▶ **GOAL OF THE EXERCISE**
Write the number of lines in the material below that contain "width", with no other words.

▶ **DATA TO EXAMINE**

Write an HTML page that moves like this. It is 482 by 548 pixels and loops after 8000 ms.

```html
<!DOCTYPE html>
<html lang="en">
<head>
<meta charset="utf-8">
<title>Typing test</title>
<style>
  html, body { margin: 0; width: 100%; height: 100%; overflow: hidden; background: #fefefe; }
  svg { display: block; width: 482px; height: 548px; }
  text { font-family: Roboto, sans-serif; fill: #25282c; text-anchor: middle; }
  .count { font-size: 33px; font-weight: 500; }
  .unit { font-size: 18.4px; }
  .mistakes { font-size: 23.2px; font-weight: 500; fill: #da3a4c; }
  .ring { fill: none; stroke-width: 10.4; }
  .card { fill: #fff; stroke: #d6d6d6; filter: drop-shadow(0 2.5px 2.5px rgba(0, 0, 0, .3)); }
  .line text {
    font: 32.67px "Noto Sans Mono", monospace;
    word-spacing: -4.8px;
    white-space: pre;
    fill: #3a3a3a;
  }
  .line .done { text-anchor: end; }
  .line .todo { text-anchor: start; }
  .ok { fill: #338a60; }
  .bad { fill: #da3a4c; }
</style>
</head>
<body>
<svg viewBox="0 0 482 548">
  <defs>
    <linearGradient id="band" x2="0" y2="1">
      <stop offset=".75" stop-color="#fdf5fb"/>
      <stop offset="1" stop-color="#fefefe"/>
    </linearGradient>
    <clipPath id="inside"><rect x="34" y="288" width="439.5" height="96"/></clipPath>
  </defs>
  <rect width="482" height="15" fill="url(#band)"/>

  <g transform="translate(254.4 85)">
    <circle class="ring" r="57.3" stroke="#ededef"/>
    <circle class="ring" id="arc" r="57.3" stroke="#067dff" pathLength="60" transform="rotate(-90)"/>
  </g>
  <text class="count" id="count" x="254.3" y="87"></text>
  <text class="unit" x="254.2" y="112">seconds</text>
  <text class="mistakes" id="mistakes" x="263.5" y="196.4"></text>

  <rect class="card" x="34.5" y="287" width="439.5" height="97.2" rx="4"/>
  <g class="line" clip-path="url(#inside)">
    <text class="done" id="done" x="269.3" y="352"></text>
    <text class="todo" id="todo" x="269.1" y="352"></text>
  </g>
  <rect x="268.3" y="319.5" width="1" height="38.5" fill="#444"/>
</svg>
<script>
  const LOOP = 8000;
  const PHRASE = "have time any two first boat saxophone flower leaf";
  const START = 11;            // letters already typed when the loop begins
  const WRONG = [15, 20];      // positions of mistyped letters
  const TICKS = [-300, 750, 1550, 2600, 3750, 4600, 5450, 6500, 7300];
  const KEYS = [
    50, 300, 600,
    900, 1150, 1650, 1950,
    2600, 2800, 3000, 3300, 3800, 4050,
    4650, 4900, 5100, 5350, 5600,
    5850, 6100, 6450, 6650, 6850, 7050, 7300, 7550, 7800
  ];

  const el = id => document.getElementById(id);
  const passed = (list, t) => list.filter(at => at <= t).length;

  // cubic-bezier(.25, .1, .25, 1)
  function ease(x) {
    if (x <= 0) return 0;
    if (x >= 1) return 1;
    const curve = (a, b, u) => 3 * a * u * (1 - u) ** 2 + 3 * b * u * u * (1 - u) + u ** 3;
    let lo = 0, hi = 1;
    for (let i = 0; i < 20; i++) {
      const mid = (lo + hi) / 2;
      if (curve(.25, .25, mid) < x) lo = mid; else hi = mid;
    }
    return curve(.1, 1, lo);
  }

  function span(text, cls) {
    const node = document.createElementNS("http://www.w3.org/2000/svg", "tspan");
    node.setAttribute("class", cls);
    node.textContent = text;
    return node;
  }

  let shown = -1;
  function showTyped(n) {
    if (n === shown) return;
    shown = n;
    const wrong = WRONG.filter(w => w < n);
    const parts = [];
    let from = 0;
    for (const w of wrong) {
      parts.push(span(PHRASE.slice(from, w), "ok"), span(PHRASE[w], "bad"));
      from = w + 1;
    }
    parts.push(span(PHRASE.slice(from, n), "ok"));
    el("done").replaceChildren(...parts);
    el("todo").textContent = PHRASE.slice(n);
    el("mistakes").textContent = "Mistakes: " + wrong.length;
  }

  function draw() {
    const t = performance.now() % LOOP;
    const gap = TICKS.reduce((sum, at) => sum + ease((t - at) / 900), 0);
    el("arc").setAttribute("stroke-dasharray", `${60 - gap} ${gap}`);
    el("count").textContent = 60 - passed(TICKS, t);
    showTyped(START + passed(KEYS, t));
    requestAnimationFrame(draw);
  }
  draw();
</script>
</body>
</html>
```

▶ **SOLUTION BELOW**
7